When I had my own children, I made a deliberate decision and expended considerable effort to ensure that they had the opportunity to build a strong relationship with their grandmother. I persevered in that effort, even in the face of emotionally violent disagreements between me and my mother, when it felt like it would have been easier to cut the ties. I am grateful beyond words that I did not give up because the Vietnam trip is one of the many returns on that investment and effort. On deeper reflection, I realise, even though I may not have been able to articulate it before, that it is the recognition of the value of my grandmother’s gift to me that made me want the same for my children.

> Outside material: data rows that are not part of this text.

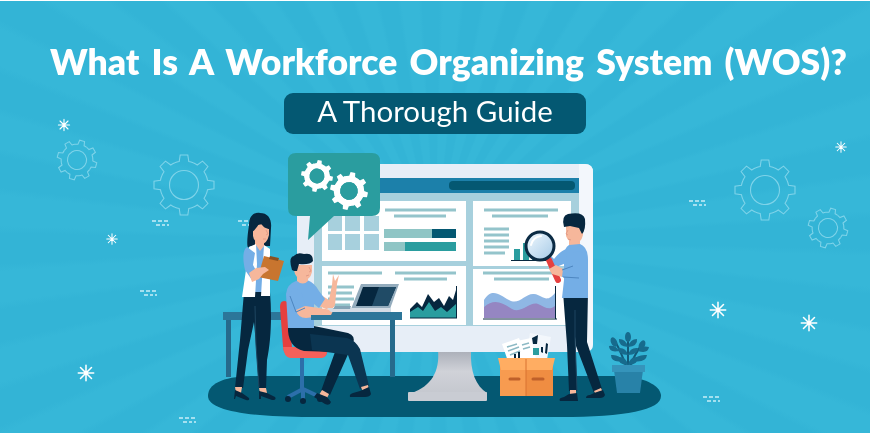
<!DOCTYPE html>
<html lang="en">
<head>
<meta charset="utf-8">
<title>What Is A Workforce Organizing System (WOS)?</title>
<style>
:root{--sky:#36b7d8;--ray:#33b4d6;--deep:#045872;--navy:#06273f;--shirt:#74aee6;--skin:#f6b79b;--teal:#2a9d9f;--mint:#8fc5c5;--steel:#2c7699;--pale:#a7d0dd;--red:#e5403f;--line:#7fd3e9;--white:#fff}
*{box-sizing:border-box;margin:0}
html,body{width:870px;height:433px;overflow:hidden}
.banner{position:relative;width:870px;height:433px;overflow:hidden;border-top:1px solid var(--white);background:repeating-conic-gradient(from 2deg at 435px 240px,var(--sky) 0 4deg,var(--ray) 5deg 9deg,var(--sky) 10deg);font-family:Lato,"Open Sans",sans-serif;color:var(--white)}
.scene{position:absolute;left:0;top:-1px;width:870px;height:433px}
.heading{position:absolute;left:50px;top:39px;width:797px;text-align:justify;text-align-last:justify;white-space:nowrap;font-size:35.5px;line-height:44px;font-weight:900}
.subtitle{position:absolute;left:284px;top:92px;width:302px;height:41px;border-radius:9px;background:var(--deep);text-align:center;white-space:nowrap;font-size:29.5px;line-height:35px;font-weight:400}
.outline{fill:none;stroke:var(--line);stroke-width:1.1}
.spark{fill:none;stroke:var(--white);stroke-width:1.4;stroke-linecap:round}
.navy{fill:var(--navy)}.shirt{fill:var(--shirt)}.skin{fill:var(--skin)}.white{fill:var(--white)}.steel{fill:var(--steel)}.teal{fill:var(--teal)}.mint{fill:var(--mint)}.deep{fill:var(--deep)}.red{fill:var(--red)}.pale{fill:var(--pale)}
.copy{fill:none;stroke:#94c4cb;stroke-width:3}
</style>
</head>
<body>
<main class="banner">
<svg class="scene" viewBox="0 0 870 433" role="img" aria-label="Team members working around a large monitor with reports, gears and charts">
<defs>
<path id="tooth" d="M-9.2-22.2A24 24 0 0 1-4.8-23.5L-3.8-30H3.8L4.8-23.5A24 24 0 0 1 9.2-22.2"/>
<g id="teeth"><use href="#tooth"/><use href="#tooth" transform="rotate(45)"/><use href="#tooth" transform="rotate(90)"/><use href="#tooth" transform="rotate(135)"/><use href="#tooth" transform="rotate(180)"/><use href="#tooth" transform="rotate(225)"/><use href="#tooth" transform="rotate(270)"/><use href="#tooth" transform="rotate(315)"/></g>
<g id="gear-outline"><use href="#teeth"/><circle r="14.5"/></g>
<g id="gear-solid"><use href="#teeth" fill="#fff"/><circle r="19" fill="none" stroke="#fff" stroke-width="10"/><circle r="14" fill="#2a9d9f"/></g>
<path id="spark" d="M0-7V7M-7 0H7M-5-5L5 5M-5 5L5-5"/>
<path id="dashes" d="M-8-2H-4M-2-2H2M4-2H8M-4 2H0M2 2H5M7 2H9" fill="none" stroke="#c9eef7" stroke-width="1.3"/>
<linearGradient id="stand" x2="0" y2="1"><stop stop-color="#a9adb7"/><stop offset=".5" stop-color="#d0d2d8"/><stop offset="1" stop-color="#c5c8cf"/></linearGradient>
<linearGradient id="glass" x2="1" y2="1"><stop stop-color="#f2faff"/><stop offset="1" stop-color="#a5c9e6"/></linearGradient>
</defs>

<g id="background-gears" class="outline">
<use href="#gear-outline" transform="translate(184 185)"/>
<use href="#gear-outline" transform="translate(77 160) rotate(15) scale(.66)" stroke-width="1.6"/>
<use href="#gear-outline" transform="translate(765 190)"/>
<use href="#gear-outline" transform="translate(828 228) rotate(15) scale(.66)" stroke-width="1.6"/>
</g>
<g id="sparkles" class="spark">
<use href="#spark" transform="translate(64 125) scale(.8)"/><use href="#spark" transform="translate(112 239) scale(.75)"/><use href="#spark" transform="translate(86 373) scale(1.1)"/><use href="#spark" transform="translate(841 147) scale(.75)"/><use href="#spark" transform="translate(718 310) scale(1.1)"/><use href="#spark" transform="translate(809 323) scale(1.1)"/>
</g>
<g id="dash-marks"><use href="#dashes" x="160" y="223"/><use href="#dashes" x="148" y="293"/><use href="#dashes" x="697" y="203"/><use href="#dashes" x="711" y="399"/><use href="#dashes" x="187" y="420"/><use href="#dashes" x="246" y="223"/></g>

<path id="floor" class="deep" d="M250 376H622C648 378 661 387 661 396C661 410 626 417 560 417H310C246 417 208 410 208 396C208 384 222 377 250 376Z"/>

<g id="monitor">
<path d="M438 350H471C470 372 476 386 487 393H412C431 386 440 372 438 350Z" fill="url(#stand)"/>
<rect x="408" y="392" width="79" height="9" rx="1" fill="#c9ccd3"/>
<rect x="297" y="164" width="296" height="188" rx="8" fill="#e7eef7"/>
<path d="M579 164H585Q593 164 593 172V344Q593 352 585 352H579Z" fill="#f3f7fc"/>
<rect x="314" y="178" width="265" height="148" class="pale"/>
<rect x="314" y="178" width="265" height="15" fill="#1c80aa"/>
<rect x="449" y="181" width="126" height="9" rx="4" class="deep"/>
<g class="white"><rect x="322" y="201" width="144" height="60"/><rect x="322" y="266" width="144" height="59"/><rect x="473" y="201" width="98" height="65"/><rect x="473" y="269" width="98" height="56"/></g>
<g class="pale"><rect x="328" y="216" width="14" height="15"/><rect x="345" y="216" width="15" height="15"/><rect x="364" y="216" width="15" height="15"/><rect x="328" y="234" width="14" height="16"/><rect x="345" y="234" width="15" height="16"/><rect x="364" y="234" width="15" height="16"/></g>
<path class="copy" d="M385 210H456M394 216H446M395 273H456M404 279H447M328 273H382M328 287H354M328 293H352M328 299H354M328 305H350M484 210H558M492 216H548M484 229H509M484 235H509M484 241H509M484 247H509M484 253H505M483 273H560M494 279H549"/>
<rect x="384" y="229" width="72" height="9" class="mint"/><rect x="432" y="229" width="24" height="9" class="deep"/>
<rect x="384" y="242" width="72" height="9" class="teal"/><rect x="384" y="242" width="21" height="9" class="mint"/>
<path class="navy" d="M410 318V309L417 302L422 307L428 294L434 302L439 298L444 306L449 296L453 300L456 290V318Z"/>
<path class="teal" d="M410 318V312L418 307L423 311L429 302L435 311L441 307L447 312L456 304V318Z"/>
<path d="M410 318H457M456.5 286V318M483 319H557M555.5 286V319" stroke="#06273f"/>
<path d="M484 318V300C492 287 500 295 509 300C519 306 525 293 534 294C543 295 546 304 555 293V318Z" fill="#8fb7e4"/>
<path d="M484 318V307C494 298 503 303 512 309C522 314 530 301 538 304C545 307 549 311 555 306V318Z" fill="#9586c2"/>
<path class="teal" d="M514 260V249H520V260ZM523 260V243H529V260ZM532 260V236H538V260Z"/>
<path d="M511 260.5H560" stroke="#06273f"/>
</g>

<g id="speech-bubble">
<path class="teal" d="M296 153H372Q380 153 380 161V208Q380 216 372 216H334L308 240L310 216H296Q288 216 288 208V161Q288 153 296 153Z"/>
<use href="#gear-solid" transform="translate(317 176) rotate(10) scale(.53)"/>
<use href="#gear-solid" transform="translate(349 191) rotate(12) scale(.63)"/>
</g>

<g id="desk">
<rect x="226" y="318" width="5" height="59" fill="#266a8c"/><rect x="390" y="318" width="5" height="59" fill="#266a8c"/>
<rect x="223" y="312" width="179" height="8" class="steel"/>
</g>

<g id="standing-woman">
<path class="navy" d="M249 225C249 216 254 212 260 213C268 213 272 219 271 228L270 246H250C246 252 247 238 249 225Z"/>
<path class="navy" d="M244 292H270C272 316 271 342 267 360L266 389H259L256 345L254 322L248 350L243 388H235L240 340Z"/>
<path d="M255 306L256 345L259 387" fill="none" stroke="#1d4560"/>
<path class="skin" d="M235 387H242L241 393H236ZM259 388H266L267 393H260Z"/>
<path class="navy" d="M235 390L242 393L249 398Q250 401 246 400L236 396L235 399H234ZM259 391L267 393L275 397Q277 400 272 400L261 396V399H259Z"/>
<path class="skin" d="M255 238H264V249L260 253L255 249Z"/>
<path class="shirt" d="M250 247L256 245L260 251L264 246L270 250V292H247Z"/>
<path class="white" d="M249 247L256 244L257 264L255 297H242L246 270ZM264 245L270 249L270 296H261Z"/>
<path class="shirt" d="M247 247C242 250 243 262 245 270L252 280L258 274L253 265L255 253Z"/>
<path class="skin" d="M253 228Q261 221 269 227V235Q267 244 261 244Q254 243 253 236Z"/>
<path class="navy" d="M252 232C255 230 258 226 260 222C263 227 266 229 270 229C271 218 266 214 260 214C252 215 250 222 252 232Z"/>
<path d="M266 230L268 234L266 235M263 239H266" fill="none" stroke="#dc9380" stroke-width=".8"/>
<path d="M264 256L284 261L278 281L258 277Z" fill="#c8752f"/><path d="M270 256L279 258L278 261L269 259Z" fill="#89501f"/>
<path class="skin" d="M249 273L256 268L265 267L269 270L263 274L259 279L252 282Z"/>
</g>

<g id="office-chair">
<path d="M302 358V390M288 397L303 389L320 397M303 389V399" fill="none" stroke="#2c6faa" stroke-width="4"/>
<g class="navy"><circle cx="288" cy="399" r="3"/><circle cx="303" cy="401" r="3"/><circle cx="320" cy="399" r="3"/></g>
<path class="red" d="M284 301Q280 301 280 307L283 347Q284 357 292 357H322Q328 357 327 348H292L289 306Q288 301 284 301Z"/>
<path d="M283 347H327Q328 357 322 358H290Q284 357 283 347Z" fill="#f4605a"/>
</g>

<g id="seated-man">
<path class="navy" d="M288 326H314L348 333Q356 336 353 343L330 395L321 391L335 352L304 351Q287 347 288 326Z"/>
<path d="M310 334L347 338Q355 340 360 349L369 386L360 389L348 355L312 350Z" fill="#0b3551"/>
<path class="skin" d="M322 390L329 394L327 398L319 395ZM361 387L368 385L369 390L363 392Z"/>
<path class="navy" d="M317 393L327 397L331 402Q330 406 325 404L314 397ZM360 391L369 387L371 394Q370 397 365 397H350Q349 394 353 393Z"/>
<path class="skin" d="M321 295L329 300L332 285L333 274L335 281L339 275L337 284L335 305Q332 311 326 309L314 304Z"/>
<path class="shirt" d="M296 281L307 280Q315 283 319 291L325 299L319 308L314 304V328H288L286 294Q287 284 296 281Z"/>
<path class="skin" d="M297 273H308V281Q303 286 297 281Z"/>
<path class="skin" d="M294 265H312V272Q310 280 304 280Q295 279 294 270Z"/>
<path class="navy" d="M292 270Q288 257 294 256Q297 252 304 254Q313 252 313 261Q310 265 299 264L297 271H294Z"/>
<path d="M309 267L311 271L309 272M306 276L309 275" fill="none" stroke="#dc9380" stroke-width=".8"/>
<path class="shirt" d="M292 289Q299 287 302 294L306 308L296 313Q289 305 289 297Z"/>
<path class="skin" d="M296 310L305 306L326 309L333 311L331 315L306 318Q298 318 296 310Z"/>
<path d="M290 296L296 312L305 308" fill="none" stroke="#4d86c0"/>
</g>
<path id="desk-front" class="steel" d="M311 315H402V320H311Z"/>
<g id="laptop">
<path d="M361 284H399L390 309H351Z" fill="#94acbd"/><path class="navy" d="M363 287H396L388 306H356Z"/><path d="M379 287H396L388 306H372Z" fill="#204b66"/>
<path d="M327 308H391V312H331Z" fill="#d3dce5"/><path d="M335 306H351L350 309H333Z" fill="#83a4b6"/>
</g>

<g id="carton">
<path class="white" d="M502 344L519 338L528 361L510 367Z"/><path d="M530 333L551 337L546 365L525 362Z" fill="#f3f7fc"/><path class="white" d="M517 341L531 338L537 363H522Z"/>
<path d="M507 347L517 344M508 351L519 347M510 355L520 351M522 345L529 343M523 349L530 347" stroke="#8cb9c4" stroke-width="1.5"/>
<path class="navy" d="M532 338L538 335L537 344H533ZM541 352V347H543V353ZM545 353L546 343L548 344L547 354ZM514 361V354H516V360ZM518 360V352H520V360Z"/>
<path class="teal" d="M533 348H539V355H533Z"/>
<path d="M500 359H553V396H500Z" fill="#ef8d42"/><path d="M500 359H526V396H500Z" fill="#f79b50"/><path d="M498 358H555L552 370H501Z" fill="#ffad62"/>
<path d="M526 359V396" stroke="#d97330"/><path d="M510 379H519M533 379H543" stroke="#bf602a" stroke-width="3" stroke-linecap="round"/>
</g>

<g id="plant">
<path d="M628 366V338M626 366Q621 352 616 343M630 366Q636 352 641 346" fill="none" stroke="#125a79" stroke-width="2"/>
<g fill="#176b8d"><ellipse cx="628" cy="337" rx="3" ry="5"/><ellipse cx="614" cy="342" rx="3" ry="5" transform="rotate(-25 614 342)"/><ellipse cx="642" cy="345" rx="3" ry="5" transform="rotate(25 642 345)"/>
<path d="M628 347Q618 346 619 339Q626 339 628 347ZM628 347Q638 346 637 339Q630 339 628 347ZM628 355Q618 355 618 348Q626 347 628 355ZM628 355Q638 355 638 348Q630 347 628 355ZM619 351Q609 353 609 346Q616 345 619 351ZM623 361Q611 363 611 355Q619 354 623 361ZM638 351Q648 354 649 347Q641 345 638 351ZM633 361Q646 363 647 355Q637 354 633 361ZM628 365Q618 365 618 357Q626 356 628 365ZM628 365Q638 365 638 357Q630 356 628 365Z"/></g>
<path d="M614 370H643L640 393H617Z" fill="#2882a8"/><path d="M612 365H645V372H612Z" fill="#3594bb"/>
</g>

<g id="man-with-magnifier">
<path class="navy" d="M563 292H588L587 342L602 389L594 393L576 346L575 337L577 391H569L567 345Z"/>
<path d="M575 310V338L577 391" fill="none" stroke="#1d4560"/>
<path class="skin" d="M570 390H576V395H570ZM594 391L601 388L603 393L596 395Z"/>
<path class="navy" d="M569 394L577 393L578 401H560Q558 398 564 397ZM594 393L603 390L605 395Q604 398 600 398H586Q586 395 590 395Z"/>
<path class="skin" d="M569 236H580V249H569Z"/>
<path class="shirt" d="M569 245L580 244Q588 247 588 260V298H562L564 280V257Q564 248 569 245Z"/>
<path class="skin" d="M566 223H583V235Q581 243 575 243Q568 242 566 236Z"/>
<path class="navy" d="M564 227Q561 216 568 214Q583 211 585 219Q586 230 582 234L579 228L570 226Z"/>
<path d="M568 230L566 234L568 235M568 239L571 240" fill="none" stroke="#dc9380" stroke-width=".8"/>
<path class="shirt" d="M567 249Q561 250 554 259L550 255L546 260L554 268L566 263Z"/>
<path d="M549 260L558 280" stroke="#e5403f" stroke-width="6" stroke-linecap="round"/>
<circle cx="540" cy="246" r="14" fill="url(#glass)" stroke="#0b2b44" stroke-width="3"/>
<path d="M531 245Q533 237 541 236" fill="none" stroke="#fff" stroke-width="2" stroke-linecap="round"/>
<path class="shirt" d="M573 253Q583 249 587 258Q588 272 579 278L562 277L561 269L573 267Z"/>
<path class="skin" d="M563 269L556 265L549 269L552 274L562 277Z"/>
<path d="M573 266L562 270M579 278L563 277" fill="none" stroke="#4d86c0"/>
</g>
</svg>
<h1 class="heading">What Is A Workforce Organizing System (WOS)?</h1>
<p class="subtitle">A Thorough Guide</p>
</main>
</body>
</html>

The mother that my mother describes is not the grandmother I experienced. The grandmother that my children experience today is not the mother my sister and I experienced. I think the separation of a generation provides a perspective that adds a whole new dimension to matrilineal interactions. So grandmothers can do things in a way that mothers cannot and fostering those interactions had added a richness and depth to my daughters’ lives. My mother is here because of her mother. I am here because of my mother, and my daughter is here because of me. In a way, my daughter and her grandmother are enjoying this Mother’s Day, an ocean and two continents away, because of the powerful impact of my own grandmother in my life. My mother and daughter are carrying on the journey my grandmother and I began which was interrupted by her death 30 years ago. The circle of love continues and I feel a sense of completion in the way things have worked out. In more ways than just DNA transmission, none of us would be here without my grandmother, and I never got a chance to thank her for all that she so freely gave me. So as I wish my mother a Happy Mother’s Day, I dedicate this reflection with love and gratitude to my Athamma whose unconditional love and affirmation of my worthiness helped to lay the foundation for the person I am today.